[Exercise] Wherever a line in the data below holds "label", copy that line.

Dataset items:
· · · · ·
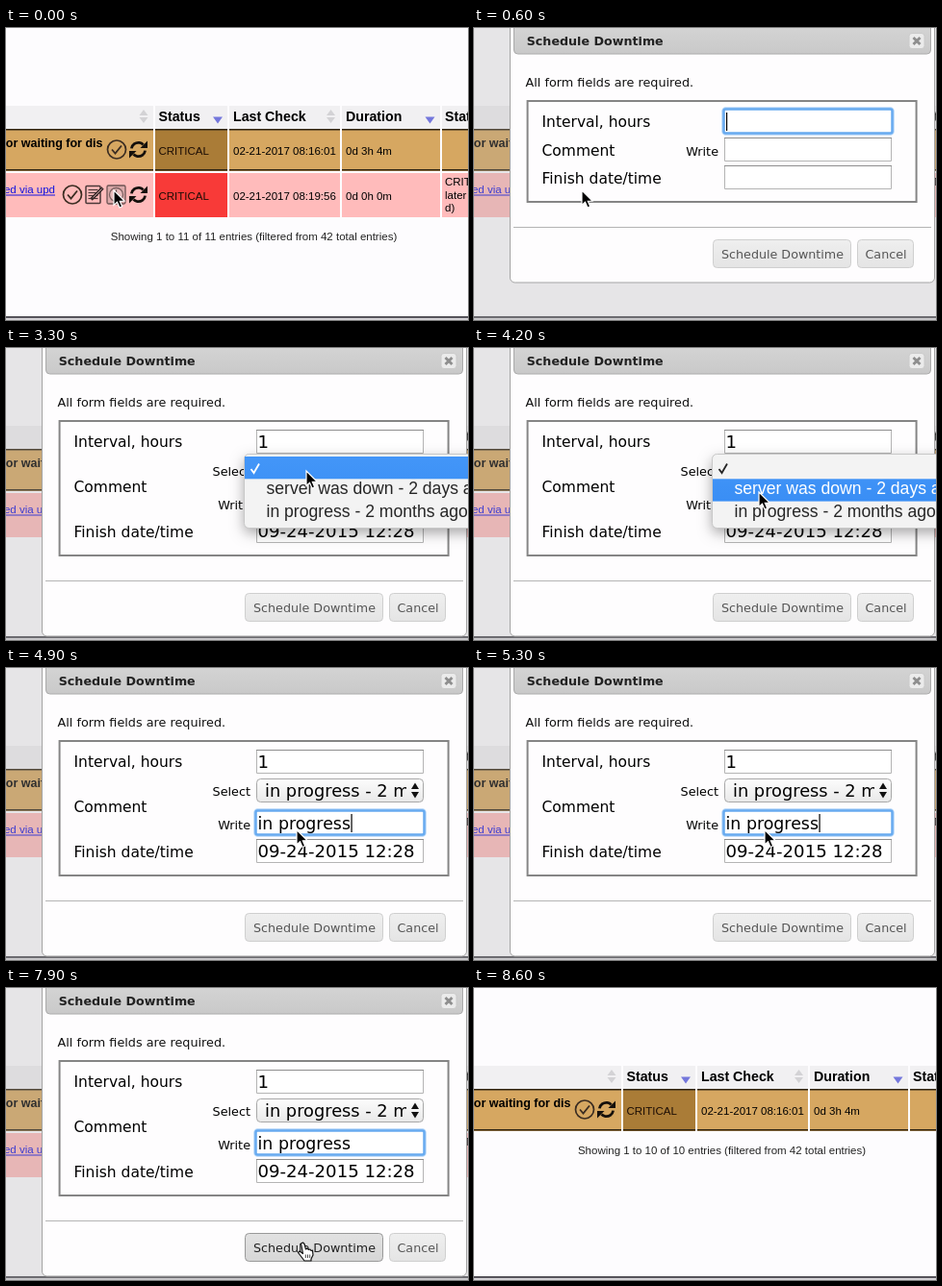
Animation, 480 px wide and 304 px high, one loop 8700 ms. Source, as an HTML page with a canvas:

```html
<!DOCTYPE html>
<html lang="en">
<head>
<meta charset="utf-8">
<title>Schedule downtime</title>
<style>
html, body { margin: 0; width: 100%; height: 100%; overflow: hidden; background: #fdfcfe; }
canvas { display: block; }
</style>
</head>
<body>
<canvas id="stage" width="480" height="304"></canvas>
<script>
const ctx = document.getElementById('stage').getContext('2d');
const LOOP = 8700, STEP = 100;
const ARIAL = '"Liberation Sans", sans-serif', VERDANA = '"DejaVu Sans", sans-serif';

// Moments at which the interface changes, in ms
const AT = { open: 400, grow: 800, type: 2200, menu: 3100, pick: 4800, close: 8300 };

// Pointer path: time, x, y
const PATH = [[0, 112, 169], [1000, 112, 169], [1700, 285, 104], [2300, 285, 104], [2900, 312, 128],
  [3500, 312, 128], [4200, 296, 150], [4700, 302, 168.5], [5600, 302, 168.5], [6500, 308, 266], [8700, 308, 266]];

function rect(x, y, w, h, fill) {
  ctx.fillStyle = fill;
  ctx.fillRect(x, y, w, h);
}

function paint(fill, stroke, width = 1) {
  if (fill) { ctx.fillStyle = fill; ctx.fill(); }
  if (stroke) { ctx.strokeStyle = stroke; ctx.lineWidth = width; ctx.stroke(); }
}

function box(x, y, w, h, radius, fill, stroke, width) {
  ctx.beginPath();
  ctx.roundRect(x, y, w, h, radius);
  paint(fill, stroke, width);
}

function text(str, x, y, size, family, color = '#000', weight = '', align = 'left') {
  ctx.font = `${weight} ${size}px ${family}`;
  ctx.textAlign = align;
  ctx.fillStyle = color;
  ctx.fillText(str, x, y);
}

function poly(points, fill, stroke, width) {
  ctx.beginPath();
  points.forEach(([x, y]) => ctx.lineTo(x, y));
  ctx.closePath();
  paint(fill, stroke, width);
}

function line(points, color, width) {
  ctx.beginPath();
  points.forEach(([x, y]) => ctx.lineTo(x, y));
  paint(null, color, width);
}

function circle(x, y, r, fill, stroke, width) {
  box(x - r, y - r, 2 * r, 2 * r, r, fill, stroke, width);
}

// dir is 1 for a triangle pointing down, -1 for up
function triangle(x, y, w, h, dir, fill) {
  poly([[x - w, y], [x + w, y], [x, y + dir * h]], fill);
}

function gradient(y0, y1, from, to) {
  const g = ctx.createLinearGradient(0, y0, 0, y1);
  g.addColorStop(0, from);
  g.addColorStop(1, to);
  return g;
}

const icons = {
  check(x, y) {
    circle(x, y, 9.5, null, '#3b2d22', 1.7);
    line([[x - 5, y], [x - 1.5, y + 4], [x + 5, y - 4]], '#3b2d22', 1.8);
  },
  refresh(x, y) {
    for (const side of [0, Math.PI]) {
      ctx.save();
      ctx.translate(x, y);
      ctx.rotate(side);
      ctx.beginPath();
      ctx.arc(0, 0, 7.2, Math.PI * 1.05, Math.PI * 1.75);
      paint(null, '#15100c', 2.8);
      poly([[9.5, -9], [9.5, -1.5], [2, -1.5]], '#15100c');
      ctx.restore();
    }
  },
  note(x, y) {
    box(x - 8.5, y - 9, 15, 18, 1, null, '#4a3838', 1.5);
    for (let i = -5; i < 7; i += 3) line([[x - 6, y + i], [x + 4, y + i]], '#4a3838', 1.2);
    line([[x - 3, y + 5], [x + 9, y - 7]], '#3a2c2c', 3.4);
    line([[x - 1, y + 3], [x + 8, y - 6]], '#c9a0a0', 1);
  },
  clock(x, y) {
    box(x - 9.5, y - 9.5, 19, 19, 1.5, '#dcaaaa', '#6d5454', 1.3);
    circle(x, y, 7, '#e8bcbc', '#7c6060', 1.3);
    line([[x, y - 5], [x, y], [x + 4, y + 2]], '#5d4646', 1.3);
  }
};

const CELLS = [[-2, 153], [155, 230], [232, 347], [349, 451], [453, 482]];

function tableRow(y, h, fill, statusFill, lastCheck, duration) {
  CELLS.forEach(([a, b], i) => rect(a, y, b - a, h, i === 1 ? statusFill : fill));
  const baseline = y + h / 2 + 4.5;
  text('CRITICAL', 158.5, baseline, 11.5, ARIAL, '#1c0d05');
  text(lastCheck, 236, baseline, 11.5, ARIAL);
  text(duration, 353, baseline, 11.5, ARIAL);
}

function drawPage(entries) {
  rect(0, 0, 480, 304, '#fdfcfe');
  CELLS.forEach(([a, b]) => rect(a, 81, b - a, 24, '#f1f0f2'));
  [['Status', 158.5], ['Last Check', 236], ['Duration', 353], ['Stat', 456]].forEach(([label, x]) =>
    text(label, x, 96.5, 14.2, ARIAL, '#000', 'bold'));
  for (const x of [143, 337.5]) {
    triangle(x, 91, 4.5, 6, -1, '#d3d2d5');
    triangle(x, 93, 4.5, 6, 1, '#d3d2d5');
  }
  for (const x of [220, 440.5]) triangle(x, 92.5, 5, 7, 1, '#7477dc');

  tableRow(105, 44, '#d6a761', '#aa7c37', '02-21-2017 08:16:01', '0d 3h 4m');
  for (const [a, b] of CELLS) {
    rect(a, 105, b - a, 1.5, '#2e2310');
    rect(a, 147, b - a, 1.5, '#2e2310');
  }
  text('or waiting for dis', 100.5, 123.5, 12.5, ARIAL, '#000', 'bold', 'right');
  icons.check(115, 126.5);
  icons.refresh(137.5, 126.5);

  if (entries === 11) {
    tableRow(151, 46, '#ffbbbb', '#f83a38', '02-21-2017 08:19:56', '0d 0h 0m');
    text('ed via upd', 51, 172, 11.5, ARIAL, '#1212e0', '', 'right');
    rect(0, 173.5, 51, 1, '#1212e0');
    icons.check(69, 173.5);
    icons.note(91.5, 173.5);
    icons.clock(114.5, 173.5);
    icons.refresh(137.5, 173.5);
    ['CRIT', 'later', 'd)'].forEach((s, i) => text(s, 456, 164 + 13.7 * i, 11.5, ARIAL));
  }
  text(`Showing 1 to ${entries} of ${entries} entries (filtered from 42 total entries)`,
    257.5, entries === 11 ? 220.5 : 172.5, 11.5, ARIAL, '#222', '', 'center');
  rect(0, 300, 480, 2, '#55535a');
  rect(0, 302, 480, 2, '#d4d2d6');
}

function input(y, value, focused, caretOn, size = 18.1) {
  if (focused) {
    box(259.5, y - 0.5, 175, 25, 2, '#fff', '#b5d6f9', 4.5);
    box(259.5, y - 0.5, 175, 25, 2, '#fff', '#68abf0', 2.5);
  } else {
    box(260.5, y + 0.5, 173, 24, 0, '#fff', '#b4b4b4');
    rect(260, y, 174, 1, '#8e8e8e');
  }
  text(value, 261.5, y + 19, size, VERDANA);
  if (focused && caretOn) rect(262 + (value ? ctx.measureText(value).width : 0), y + 3, 1.2, 19, '#000');
}

function selectBox(y, value) {
  box(260.5, y + 0.5, 173, 24, 4, gradient(y, y + 25, '#fdfdfd', '#e8e8e8'), '#a8a8a8');
  ctx.save();
  ctx.beginPath();
  ctx.rect(262, y, 154, 25);
  ctx.clip();
  text(value, 269, y + 19, 17.8, VERDANA);
  ctx.restore();
  triangle(425, y + 11, 4, 6.5, -1, '#111');
  triangle(425, y + 14, 4, 6.5, 1, '#111');
}

function button(label, x, y, w, active) {
  const fill = active ? gradient(y, y + 30, '#e2e2e2', '#d6d6d6') : gradient(y, y + 30, '#efefef', '#e4e4e4');
  box(x + 0.5, y + 0.5, w - 1, 29, 4, fill, active ? '#999' : '#cfcfcf');
  text(label, x + w / 2 + 0.5, y + 20, 12.7, VERDANA, active ? '#212121' : '#555', '', 'center');
}

function drawDialog(t, pointer) {
  const full = t >= AT.grow, shift = full ? 35 : 0;
  const typed = t >= AT.type, picked = t >= AT.pick;
  const label = (s, y) => text(s, 70.5, y, 15.5, VERDANA);
  const hint = (s, y) => text(s, 254, y, 12.8, VERDANA, '#000', '', 'right');
  const caretOn = start => (t - start) % 1060 < 530;

  rect(0, 0, 480, 304, 'rgba(170,170,170,.28)');
  box(37.5, -10, 441, 275 + shift, 5, '#fefdfe', '#a4a4a4');
  box(41.5, -8, 433, 35, 4, gradient(-8, 27, '#d6d6d6', '#c9c9c9'), '#aaa');
  text('Schedule Downtime', 54.7, 18, 12.7, VERDANA, '#222', 'bold');
  box(452, 5.5, 16, 16, 3, '#ebebeb', '#cacaca');
  line([[456.5, 10], [463.5, 17]], '#8e8e8e', 2.8);
  line([[463.5, 10], [456.5, 17]], '#8e8e8e', 2.8);

  text('All form fields are required.', 53.5, 61, 12.8, VERDANA, '#111');
  box(55.6, 76, 404, 105 + shift, 0, null, '#858585', 2);
  label('Interval, hours', 103);
  label('Comment', full ? 150 : 133);
  label('Finish date/time', 162 + shift);
  hint('Write', 133 + shift);

  input(85, typed ? '1' : '', t < AT.menu, caretOn(typed ? AT.type : 500));
  input(full ? 149 : 114, picked ? 'in progress' : '', picked, caretOn(4900), 17.4);
  input(143 + shift, full ? `09-24-2015 ${typed ? 12 : 11}:28` : '', false);
  if (full) {
    hint('Select', 133);
    selectBox(115, picked ? 'in progress - 2 months ago' : '');
  }

  rect(41, 207 + shift, 434, 1, '#b4b4b4');
  button('Schedule Downtime', 248, 220 + shift, 144, pointer.y > 250);
  button('Cancel', 398, 220 + shift, 59, false);
  if (t >= AT.menu && !picked) drawMenu(pointer.y);
}

function drawMenu(pointerY) {
  const active = pointerY < 136 ? 0 : pointerY < 159 ? 1 : 2;
  ctx.save();
  ctx.shadowColor = 'rgba(0,0,0,.35)';
  ctx.shadowBlur = 14;
  ctx.shadowOffsetY = 5;
  box(247.5, 110.5, 260, 77, 5, '#f3f3f3');
  ctx.restore();
  box(247.5, 110.5, 260, 77, 5, null, '#c8c8c8');
  rect(248, 113 + 23.3 * active, 240, 23.3, gradient(113, 183, '#4396f8', '#358af3'));
  const color = row => row === active ? '#fff' : '#262626';
  line([[254.5, 126], [257.5, 130], [263, 120.5]], color(0), 1.8);
  text('server was down - 2 days ago', 270.5, 152.3, 17.6, ARIAL, color(1));
  text('in progress - 2 months ago', 270.5, 176, 17.6, ARIAL, color(2));
}

function pointerAt(t) {
  const i = PATH.findIndex(p => p[0] > t);
  const [t0, x0, y0] = PATH[i - 1], [t1, x1, y1] = PATH[i];
  const u = (t - t0) / (t1 - t0), ease = u * u * (3 - 2 * u);
  return { x: x0 + (x1 - x0) * ease, y: y0 + (y1 - y0) * ease };
}

function drawArrow() {
  poly([[0, 0], [0, 15.5], [3.5, 12.3], [6, 18], [8.7, 16.8], [6.3, 11.3], [11, 11]], '#000', '#fff', 1.2);
}

function drawBeam() {
  for (const [color, width] of [['#fff', 3], ['#222', 1.4]]) {
    line([[-3.5, -7.5], [-1, -7], [0, -5.5], [0, 6.5], [-1, 8], [-3.5, 8.5]], color, width);
    line([[3.5, -7.5], [1, -7], [0, -5.5], [0, 6.5], [1, 8], [3.5, 8.5]], color, width);
    line([[-2, 3.5], [2, 3.5]], color, width);
  }
}

function drawHand() {
  ctx.lineJoin = 'round';
  poly([[-1.5, 0], [0.5, -1], [2, 0.5], [3.5, 6], [5, 5], [6.5, 6.5], [8, 6], [9, 7.5], [10.5, 7.2],
    [11, 12], [9, 16], [9, 18], [2, 18], [-1, 14], [-4.5, 9.5], [-3, 8], [0.5, 10.5]], '#fff', '#111', 1.2);
  for (const x of [3.3, 5.5, 7.7]) line([[x, 11.5], [x, 15]], '#333', 0.9);
  ctx.lineJoin = 'miter';
}

function drawPointer({ x, y }, t) {
  const overField = t >= AT.grow && x > 260 && y < 110;
  ctx.save();
  ctx.translate(x, y);
  if (y > 254) drawHand();
  else if (overField) drawBeam();
  else drawArrow();
  ctx.restore();
}

function draw(now) {
  const t = Math.floor(now % LOOP / STEP) * STEP;
  const pointer = pointerAt(t), closed = t >= AT.close;
  drawPage(closed ? 10 : 11);
  if (t >= AT.open && !closed) drawDialog(t, pointer);
  if (!closed) drawPointer(pointer, t);
}

const start = performance.now();
(function frame() {
  draw(performance.now() - start);
  requestAnimationFrame(frame);
})();
</script>
</body>
</html>
```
· · · · ·
[Task response]
  [['Status', 158.5], ['Last Check', 236], ['Duration', 353], ['Stat', 456]].forEach(([label, x]) =>
    text(label, x, 96.5, 14.2, ARIAL, '#000', 'bold'));
function button(label, x, y, w, active) {
  text(label, x + w / 2 + 0.5, y + 20, 12.7, VERDANA, active ? '#212121' : '#555', '', 'center');
  const label = (s, y) => text(s, 70.5, y, 15.5, VERDANA);
  label('Interval, hours', 103);
  label('Comment', full ? 150 : 133);
  label('Finish date/time', 162 + shift);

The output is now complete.